Credit: © Lew Robertson

Colorado has led the charge in legalizing marijuana. Now they’re realizing that they have to be at the forefront of marijuana education as well.

Starting this week, the Marijuana Policy Project is launching a campaign in Colorado aimed at enlightening people to the potential pitfalls of edible pot products. A centerpiece of the campaign is a billboard on Denver’s Federal Boulevard that reads: “Don’t let a candy bar ruin your vacation. With edibles, start low and go slow.”

The sign is indicative of America’s rapidly changing drug landscape, where policies are shifting so quickly—from fear-mongering to legalization, almost in a single generation—that many people aren’t properly educated on how to indulge responsibly.

The billboard looks like a bit of joke, but it found its inspiration in a very real incident in which New York Times columnist Maureen Dowd turned into a paranoid, marijuana-eating stereotype after not realizing how much of a cannabis-infused candy bar would be appropriate for a first timer like herself to eat.

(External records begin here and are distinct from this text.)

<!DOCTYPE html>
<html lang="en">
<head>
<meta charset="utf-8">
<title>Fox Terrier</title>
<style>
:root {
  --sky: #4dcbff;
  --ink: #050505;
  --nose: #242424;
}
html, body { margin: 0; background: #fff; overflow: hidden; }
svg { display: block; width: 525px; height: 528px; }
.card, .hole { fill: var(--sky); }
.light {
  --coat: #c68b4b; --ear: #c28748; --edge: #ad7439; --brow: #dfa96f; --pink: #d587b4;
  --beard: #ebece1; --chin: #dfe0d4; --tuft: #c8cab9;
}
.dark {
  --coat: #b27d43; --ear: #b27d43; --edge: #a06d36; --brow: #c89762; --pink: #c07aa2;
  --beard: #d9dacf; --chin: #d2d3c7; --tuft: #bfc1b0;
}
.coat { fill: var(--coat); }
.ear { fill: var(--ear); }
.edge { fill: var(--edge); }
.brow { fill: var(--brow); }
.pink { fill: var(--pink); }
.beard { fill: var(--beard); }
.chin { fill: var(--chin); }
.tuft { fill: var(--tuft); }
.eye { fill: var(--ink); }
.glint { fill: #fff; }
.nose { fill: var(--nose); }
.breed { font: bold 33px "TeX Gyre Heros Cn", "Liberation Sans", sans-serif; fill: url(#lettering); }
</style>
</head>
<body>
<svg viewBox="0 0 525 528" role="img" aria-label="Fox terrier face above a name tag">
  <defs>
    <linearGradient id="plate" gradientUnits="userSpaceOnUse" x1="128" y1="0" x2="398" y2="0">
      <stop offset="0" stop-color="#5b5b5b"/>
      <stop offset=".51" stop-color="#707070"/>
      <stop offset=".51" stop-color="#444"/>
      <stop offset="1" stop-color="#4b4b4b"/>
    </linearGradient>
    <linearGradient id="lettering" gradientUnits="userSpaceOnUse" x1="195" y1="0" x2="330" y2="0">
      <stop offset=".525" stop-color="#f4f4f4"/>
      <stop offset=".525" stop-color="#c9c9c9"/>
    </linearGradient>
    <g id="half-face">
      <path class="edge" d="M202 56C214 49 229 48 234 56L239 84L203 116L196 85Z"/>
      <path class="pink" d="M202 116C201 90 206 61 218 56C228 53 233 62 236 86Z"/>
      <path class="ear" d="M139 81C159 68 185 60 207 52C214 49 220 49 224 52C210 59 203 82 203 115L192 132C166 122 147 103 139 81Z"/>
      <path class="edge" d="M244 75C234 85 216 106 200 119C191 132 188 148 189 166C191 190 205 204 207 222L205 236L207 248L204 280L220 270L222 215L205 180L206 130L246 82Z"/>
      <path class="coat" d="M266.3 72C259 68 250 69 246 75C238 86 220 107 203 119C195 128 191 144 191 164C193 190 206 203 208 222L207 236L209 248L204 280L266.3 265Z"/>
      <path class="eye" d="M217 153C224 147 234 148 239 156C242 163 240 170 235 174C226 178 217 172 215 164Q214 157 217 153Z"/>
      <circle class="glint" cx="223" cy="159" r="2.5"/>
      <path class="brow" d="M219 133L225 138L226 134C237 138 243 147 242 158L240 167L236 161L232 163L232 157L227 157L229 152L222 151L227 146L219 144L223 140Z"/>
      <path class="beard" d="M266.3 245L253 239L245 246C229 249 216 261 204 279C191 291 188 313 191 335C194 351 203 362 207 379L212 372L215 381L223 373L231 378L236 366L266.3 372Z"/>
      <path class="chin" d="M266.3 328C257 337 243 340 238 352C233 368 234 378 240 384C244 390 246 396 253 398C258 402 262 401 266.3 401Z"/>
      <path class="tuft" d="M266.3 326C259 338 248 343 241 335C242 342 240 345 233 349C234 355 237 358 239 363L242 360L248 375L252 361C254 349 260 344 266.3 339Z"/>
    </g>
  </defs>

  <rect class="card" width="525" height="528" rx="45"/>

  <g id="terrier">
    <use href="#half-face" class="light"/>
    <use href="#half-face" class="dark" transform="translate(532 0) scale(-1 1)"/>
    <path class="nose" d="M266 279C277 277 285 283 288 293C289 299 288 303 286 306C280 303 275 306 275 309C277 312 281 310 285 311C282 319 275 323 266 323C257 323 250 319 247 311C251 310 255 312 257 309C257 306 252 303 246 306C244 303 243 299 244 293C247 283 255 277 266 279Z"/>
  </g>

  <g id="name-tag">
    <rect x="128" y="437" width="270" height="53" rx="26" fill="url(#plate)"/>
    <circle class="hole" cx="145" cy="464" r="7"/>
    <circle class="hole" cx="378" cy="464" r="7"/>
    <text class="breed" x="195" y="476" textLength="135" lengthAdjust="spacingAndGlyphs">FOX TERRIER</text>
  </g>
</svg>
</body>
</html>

Her column made us all ask the question: If writers for liberal-leaning newspapers can’t handle their marijuana, who can? Come to think of it, that might be a better slogan for the ad.

Along with the billboard, the Marijuana Policy Project has also launched It’s full of all the information that you would have learned in college if you had decided to give up on law school and hung out with the crowd that only wore woven ponchos to class. The campaign has important knowledge for new users, like the differences between inhaling versus ingesting marijuana, laid out in very frank terms.

It’s all a reminder that you should always be aware of what you eat, but doubly so when it’s full of psychoactive drugs. Didn’t your parents ever tell you that?